**WHAT YOU ARE ASKED TO DO**
Go through the entries below. Copy out every line that contains "attrs".

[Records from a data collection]
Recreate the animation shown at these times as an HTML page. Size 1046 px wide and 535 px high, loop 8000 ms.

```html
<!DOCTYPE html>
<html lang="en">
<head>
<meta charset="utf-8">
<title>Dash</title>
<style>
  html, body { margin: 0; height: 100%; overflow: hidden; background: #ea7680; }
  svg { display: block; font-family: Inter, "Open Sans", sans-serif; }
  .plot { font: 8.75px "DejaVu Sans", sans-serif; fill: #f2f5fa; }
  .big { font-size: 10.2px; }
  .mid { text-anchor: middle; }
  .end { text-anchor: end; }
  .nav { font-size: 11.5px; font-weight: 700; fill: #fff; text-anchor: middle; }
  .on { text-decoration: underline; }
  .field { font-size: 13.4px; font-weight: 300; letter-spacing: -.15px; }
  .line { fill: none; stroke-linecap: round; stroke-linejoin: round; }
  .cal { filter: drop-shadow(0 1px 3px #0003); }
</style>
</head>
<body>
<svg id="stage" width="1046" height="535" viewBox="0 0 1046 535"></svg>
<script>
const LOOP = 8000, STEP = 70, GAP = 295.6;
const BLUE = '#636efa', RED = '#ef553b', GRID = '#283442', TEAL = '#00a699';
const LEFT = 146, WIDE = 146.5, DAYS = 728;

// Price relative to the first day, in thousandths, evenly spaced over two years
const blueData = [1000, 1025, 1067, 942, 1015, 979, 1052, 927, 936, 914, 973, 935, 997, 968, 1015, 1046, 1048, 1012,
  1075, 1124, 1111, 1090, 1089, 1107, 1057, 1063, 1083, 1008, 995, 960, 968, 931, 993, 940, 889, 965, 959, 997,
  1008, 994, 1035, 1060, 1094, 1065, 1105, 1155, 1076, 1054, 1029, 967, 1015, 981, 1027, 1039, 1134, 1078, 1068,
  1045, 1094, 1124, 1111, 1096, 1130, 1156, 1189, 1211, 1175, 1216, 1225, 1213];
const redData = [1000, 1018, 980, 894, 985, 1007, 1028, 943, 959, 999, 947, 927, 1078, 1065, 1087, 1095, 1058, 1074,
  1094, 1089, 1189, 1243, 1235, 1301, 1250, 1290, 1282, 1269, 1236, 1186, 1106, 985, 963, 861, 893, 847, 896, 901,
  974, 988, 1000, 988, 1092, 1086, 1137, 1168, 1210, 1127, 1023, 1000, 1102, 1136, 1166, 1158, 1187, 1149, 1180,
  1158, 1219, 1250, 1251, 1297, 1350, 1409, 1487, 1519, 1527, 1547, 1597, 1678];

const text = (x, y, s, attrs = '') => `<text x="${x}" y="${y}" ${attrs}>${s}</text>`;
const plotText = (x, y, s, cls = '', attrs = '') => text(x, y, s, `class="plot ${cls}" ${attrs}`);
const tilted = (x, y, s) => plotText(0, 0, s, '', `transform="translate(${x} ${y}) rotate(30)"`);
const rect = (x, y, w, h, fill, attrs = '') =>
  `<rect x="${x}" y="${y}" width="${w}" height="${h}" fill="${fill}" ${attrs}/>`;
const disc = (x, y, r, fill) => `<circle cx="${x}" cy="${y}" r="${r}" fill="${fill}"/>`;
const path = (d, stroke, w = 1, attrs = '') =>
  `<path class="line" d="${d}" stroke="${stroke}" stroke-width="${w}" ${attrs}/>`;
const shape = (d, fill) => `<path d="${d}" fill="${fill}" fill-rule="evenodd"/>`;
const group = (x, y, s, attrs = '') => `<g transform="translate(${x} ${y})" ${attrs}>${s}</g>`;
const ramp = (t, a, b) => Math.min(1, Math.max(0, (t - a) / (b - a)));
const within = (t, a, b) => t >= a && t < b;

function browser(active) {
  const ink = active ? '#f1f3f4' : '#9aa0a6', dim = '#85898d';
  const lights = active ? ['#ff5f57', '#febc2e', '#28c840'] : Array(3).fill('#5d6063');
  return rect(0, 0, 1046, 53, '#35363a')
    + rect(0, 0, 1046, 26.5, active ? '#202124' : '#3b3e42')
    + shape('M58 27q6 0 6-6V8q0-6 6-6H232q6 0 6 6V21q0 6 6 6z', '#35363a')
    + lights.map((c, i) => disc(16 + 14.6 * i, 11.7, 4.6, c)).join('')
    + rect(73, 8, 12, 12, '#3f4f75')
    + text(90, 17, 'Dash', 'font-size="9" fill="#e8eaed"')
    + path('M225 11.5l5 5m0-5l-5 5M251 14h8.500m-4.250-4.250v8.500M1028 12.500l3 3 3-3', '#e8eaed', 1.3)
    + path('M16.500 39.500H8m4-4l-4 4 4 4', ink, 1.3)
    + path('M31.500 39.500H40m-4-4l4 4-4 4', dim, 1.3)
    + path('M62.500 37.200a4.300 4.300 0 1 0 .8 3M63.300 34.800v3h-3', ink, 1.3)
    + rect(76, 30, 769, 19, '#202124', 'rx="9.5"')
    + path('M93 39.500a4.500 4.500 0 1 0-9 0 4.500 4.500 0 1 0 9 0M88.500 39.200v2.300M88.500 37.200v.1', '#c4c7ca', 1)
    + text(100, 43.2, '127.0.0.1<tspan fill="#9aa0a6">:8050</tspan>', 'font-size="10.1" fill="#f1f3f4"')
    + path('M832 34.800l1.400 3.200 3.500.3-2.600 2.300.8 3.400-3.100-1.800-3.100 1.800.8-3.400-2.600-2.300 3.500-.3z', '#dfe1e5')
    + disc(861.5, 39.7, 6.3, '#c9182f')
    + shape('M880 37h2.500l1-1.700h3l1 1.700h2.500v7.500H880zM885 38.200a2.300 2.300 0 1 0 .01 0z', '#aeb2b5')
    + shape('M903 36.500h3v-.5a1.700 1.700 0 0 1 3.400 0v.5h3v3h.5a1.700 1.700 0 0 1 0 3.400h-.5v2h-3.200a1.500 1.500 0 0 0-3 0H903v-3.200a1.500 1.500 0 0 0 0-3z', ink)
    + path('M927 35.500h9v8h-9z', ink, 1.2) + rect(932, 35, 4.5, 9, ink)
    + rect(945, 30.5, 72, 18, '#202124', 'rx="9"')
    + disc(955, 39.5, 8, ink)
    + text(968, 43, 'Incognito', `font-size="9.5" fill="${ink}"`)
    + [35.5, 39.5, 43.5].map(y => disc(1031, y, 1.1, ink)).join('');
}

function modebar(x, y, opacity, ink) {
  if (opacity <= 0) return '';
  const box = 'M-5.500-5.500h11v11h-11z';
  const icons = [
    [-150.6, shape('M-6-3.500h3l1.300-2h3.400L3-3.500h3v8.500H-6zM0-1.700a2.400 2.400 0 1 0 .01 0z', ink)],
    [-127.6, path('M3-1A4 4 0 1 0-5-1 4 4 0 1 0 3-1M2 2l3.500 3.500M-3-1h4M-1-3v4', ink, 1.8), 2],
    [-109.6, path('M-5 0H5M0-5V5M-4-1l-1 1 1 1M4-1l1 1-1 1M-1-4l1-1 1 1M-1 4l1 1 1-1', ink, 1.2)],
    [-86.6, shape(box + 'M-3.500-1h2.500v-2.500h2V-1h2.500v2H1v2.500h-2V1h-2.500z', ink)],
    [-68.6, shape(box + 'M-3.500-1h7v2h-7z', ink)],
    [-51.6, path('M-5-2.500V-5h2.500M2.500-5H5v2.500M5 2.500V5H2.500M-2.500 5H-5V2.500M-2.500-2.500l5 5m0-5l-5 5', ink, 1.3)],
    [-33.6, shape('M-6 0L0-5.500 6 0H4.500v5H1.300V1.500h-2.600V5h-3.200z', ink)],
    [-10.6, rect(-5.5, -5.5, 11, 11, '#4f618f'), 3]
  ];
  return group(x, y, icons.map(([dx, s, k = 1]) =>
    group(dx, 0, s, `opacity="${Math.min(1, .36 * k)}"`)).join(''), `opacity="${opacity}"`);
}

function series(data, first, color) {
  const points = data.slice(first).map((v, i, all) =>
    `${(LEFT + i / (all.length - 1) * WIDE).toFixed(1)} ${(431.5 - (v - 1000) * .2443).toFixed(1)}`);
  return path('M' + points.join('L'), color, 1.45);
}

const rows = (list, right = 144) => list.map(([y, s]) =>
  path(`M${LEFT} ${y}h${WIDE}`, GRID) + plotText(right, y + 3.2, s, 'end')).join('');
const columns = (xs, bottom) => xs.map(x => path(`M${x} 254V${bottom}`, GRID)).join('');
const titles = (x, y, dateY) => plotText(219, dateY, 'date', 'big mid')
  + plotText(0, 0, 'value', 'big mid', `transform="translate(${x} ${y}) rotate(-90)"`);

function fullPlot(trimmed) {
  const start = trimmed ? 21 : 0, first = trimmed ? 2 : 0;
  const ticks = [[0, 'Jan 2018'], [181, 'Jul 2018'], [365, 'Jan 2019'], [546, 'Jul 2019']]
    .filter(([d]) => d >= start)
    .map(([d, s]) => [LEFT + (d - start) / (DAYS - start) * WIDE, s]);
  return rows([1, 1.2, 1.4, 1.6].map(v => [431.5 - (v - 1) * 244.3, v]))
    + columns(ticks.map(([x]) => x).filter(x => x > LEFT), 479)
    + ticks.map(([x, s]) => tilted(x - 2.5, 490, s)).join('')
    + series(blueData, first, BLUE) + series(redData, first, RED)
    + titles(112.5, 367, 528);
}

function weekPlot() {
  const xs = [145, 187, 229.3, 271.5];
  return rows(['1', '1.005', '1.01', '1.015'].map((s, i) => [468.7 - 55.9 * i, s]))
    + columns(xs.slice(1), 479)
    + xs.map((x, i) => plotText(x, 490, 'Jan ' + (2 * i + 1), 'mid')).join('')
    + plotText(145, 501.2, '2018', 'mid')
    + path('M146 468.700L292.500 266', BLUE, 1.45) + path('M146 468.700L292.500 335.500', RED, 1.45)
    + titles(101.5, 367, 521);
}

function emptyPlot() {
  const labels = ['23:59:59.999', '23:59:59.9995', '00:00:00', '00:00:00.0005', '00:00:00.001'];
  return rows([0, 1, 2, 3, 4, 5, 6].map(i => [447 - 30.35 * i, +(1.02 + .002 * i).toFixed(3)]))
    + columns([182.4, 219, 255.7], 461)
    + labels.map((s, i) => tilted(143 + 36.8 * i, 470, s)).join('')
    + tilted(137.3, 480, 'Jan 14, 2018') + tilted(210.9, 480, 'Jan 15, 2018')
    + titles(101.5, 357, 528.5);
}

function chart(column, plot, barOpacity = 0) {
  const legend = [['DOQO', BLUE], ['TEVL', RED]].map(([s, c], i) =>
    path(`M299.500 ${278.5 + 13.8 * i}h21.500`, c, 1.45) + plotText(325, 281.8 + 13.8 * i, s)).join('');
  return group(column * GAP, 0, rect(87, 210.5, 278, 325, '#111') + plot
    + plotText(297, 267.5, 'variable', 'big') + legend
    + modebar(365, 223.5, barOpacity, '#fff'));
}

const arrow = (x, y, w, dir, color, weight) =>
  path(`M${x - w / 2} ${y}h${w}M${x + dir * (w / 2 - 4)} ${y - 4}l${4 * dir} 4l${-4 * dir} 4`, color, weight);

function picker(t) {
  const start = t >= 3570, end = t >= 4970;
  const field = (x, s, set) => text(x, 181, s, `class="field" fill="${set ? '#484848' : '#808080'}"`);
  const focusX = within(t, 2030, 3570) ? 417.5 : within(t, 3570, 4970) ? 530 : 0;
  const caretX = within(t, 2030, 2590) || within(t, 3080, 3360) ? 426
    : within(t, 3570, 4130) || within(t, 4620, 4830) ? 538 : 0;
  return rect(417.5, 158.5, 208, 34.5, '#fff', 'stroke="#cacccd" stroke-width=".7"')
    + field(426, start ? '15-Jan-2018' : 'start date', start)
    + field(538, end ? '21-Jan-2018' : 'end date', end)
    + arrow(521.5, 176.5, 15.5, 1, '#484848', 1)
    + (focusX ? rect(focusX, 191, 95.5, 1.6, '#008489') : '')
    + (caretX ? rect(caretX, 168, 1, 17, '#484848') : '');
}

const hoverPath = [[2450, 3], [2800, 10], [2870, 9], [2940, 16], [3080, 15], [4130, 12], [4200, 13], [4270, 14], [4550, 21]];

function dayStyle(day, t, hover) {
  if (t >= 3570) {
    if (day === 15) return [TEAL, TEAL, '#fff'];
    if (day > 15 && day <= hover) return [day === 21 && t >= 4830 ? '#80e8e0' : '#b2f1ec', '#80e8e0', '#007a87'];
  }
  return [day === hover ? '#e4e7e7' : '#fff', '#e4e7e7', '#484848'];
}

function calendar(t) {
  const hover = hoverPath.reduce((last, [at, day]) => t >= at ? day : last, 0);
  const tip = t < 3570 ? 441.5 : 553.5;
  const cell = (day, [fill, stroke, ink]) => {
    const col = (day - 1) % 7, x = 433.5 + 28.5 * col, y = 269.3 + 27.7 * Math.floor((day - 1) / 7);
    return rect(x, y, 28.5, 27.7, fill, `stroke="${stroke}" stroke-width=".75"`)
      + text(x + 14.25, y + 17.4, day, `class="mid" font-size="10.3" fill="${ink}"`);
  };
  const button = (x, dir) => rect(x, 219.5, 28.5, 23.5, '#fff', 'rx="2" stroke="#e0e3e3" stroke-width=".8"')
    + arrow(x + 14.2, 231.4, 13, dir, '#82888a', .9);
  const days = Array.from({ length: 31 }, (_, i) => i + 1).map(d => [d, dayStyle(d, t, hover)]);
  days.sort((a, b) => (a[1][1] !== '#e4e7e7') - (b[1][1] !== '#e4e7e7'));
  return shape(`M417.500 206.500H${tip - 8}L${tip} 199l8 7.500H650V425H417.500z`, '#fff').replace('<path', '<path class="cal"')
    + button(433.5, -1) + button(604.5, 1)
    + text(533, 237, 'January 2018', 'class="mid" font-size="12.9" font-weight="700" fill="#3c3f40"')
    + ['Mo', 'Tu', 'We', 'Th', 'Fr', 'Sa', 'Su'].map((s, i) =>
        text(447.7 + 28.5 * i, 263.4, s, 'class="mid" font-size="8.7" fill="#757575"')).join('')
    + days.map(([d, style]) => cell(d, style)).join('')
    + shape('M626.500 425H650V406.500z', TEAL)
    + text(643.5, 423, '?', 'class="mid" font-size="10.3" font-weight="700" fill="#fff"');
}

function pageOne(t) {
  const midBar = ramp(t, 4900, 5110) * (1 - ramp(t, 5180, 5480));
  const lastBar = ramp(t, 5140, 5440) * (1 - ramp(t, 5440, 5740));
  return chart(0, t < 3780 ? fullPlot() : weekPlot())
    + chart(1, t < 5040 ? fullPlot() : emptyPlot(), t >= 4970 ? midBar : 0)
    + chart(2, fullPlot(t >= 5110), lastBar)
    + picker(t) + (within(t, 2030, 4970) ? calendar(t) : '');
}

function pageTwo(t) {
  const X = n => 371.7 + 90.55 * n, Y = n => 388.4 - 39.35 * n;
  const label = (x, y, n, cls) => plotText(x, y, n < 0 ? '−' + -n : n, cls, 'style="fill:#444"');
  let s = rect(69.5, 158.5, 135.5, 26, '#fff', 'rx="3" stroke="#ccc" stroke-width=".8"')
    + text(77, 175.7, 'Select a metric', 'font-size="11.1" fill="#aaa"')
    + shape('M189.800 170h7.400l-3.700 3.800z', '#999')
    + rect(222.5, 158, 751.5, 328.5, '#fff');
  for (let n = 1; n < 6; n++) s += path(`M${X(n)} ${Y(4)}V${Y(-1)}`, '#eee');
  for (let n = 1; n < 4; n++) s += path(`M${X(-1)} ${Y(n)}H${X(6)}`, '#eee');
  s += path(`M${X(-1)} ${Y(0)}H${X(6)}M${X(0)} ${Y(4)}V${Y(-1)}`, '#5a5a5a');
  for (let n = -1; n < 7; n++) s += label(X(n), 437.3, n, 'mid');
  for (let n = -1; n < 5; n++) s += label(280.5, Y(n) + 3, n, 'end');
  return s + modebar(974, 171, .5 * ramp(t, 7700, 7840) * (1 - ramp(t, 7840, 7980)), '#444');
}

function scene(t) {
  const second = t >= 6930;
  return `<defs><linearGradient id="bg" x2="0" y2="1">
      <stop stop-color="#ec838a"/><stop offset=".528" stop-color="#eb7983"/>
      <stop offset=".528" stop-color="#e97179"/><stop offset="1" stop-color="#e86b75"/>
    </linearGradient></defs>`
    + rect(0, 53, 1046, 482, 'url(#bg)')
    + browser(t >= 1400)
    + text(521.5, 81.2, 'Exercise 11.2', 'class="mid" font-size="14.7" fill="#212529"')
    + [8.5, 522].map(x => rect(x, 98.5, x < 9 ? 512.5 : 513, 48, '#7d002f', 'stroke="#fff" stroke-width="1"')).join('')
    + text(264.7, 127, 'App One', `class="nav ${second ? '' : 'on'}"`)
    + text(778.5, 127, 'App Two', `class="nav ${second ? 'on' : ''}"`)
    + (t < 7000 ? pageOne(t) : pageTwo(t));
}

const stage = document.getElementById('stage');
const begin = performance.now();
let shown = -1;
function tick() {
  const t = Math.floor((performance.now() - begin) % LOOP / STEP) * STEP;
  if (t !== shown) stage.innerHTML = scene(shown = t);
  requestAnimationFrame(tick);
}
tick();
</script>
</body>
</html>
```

**EXERCISE ANSWER**
const text = (x, y, s, attrs = '') => `<text x="${x}" y="${y}" ${attrs}>${s}</text>`;
const plotText = (x, y, s, cls = '', attrs = '') => text(x, y, s, `class="plot ${cls}" ${attrs}`);
const rect = (x, y, w, h, fill, attrs = '') =>
  `<rect x="${x}" y="${y}" width="${w}" height="${h}" fill="${fill}" ${attrs}/>`;
const path = (d, stroke, w = 1, attrs = '') =>
  `<path class="line" d="${d}" stroke="${stroke}" stroke-width="${w}" ${attrs}/>`;
const group = (x, y, s, attrs = '') => `<g transform="translate(${x} ${y})" ${attrs}>${s}</g>`;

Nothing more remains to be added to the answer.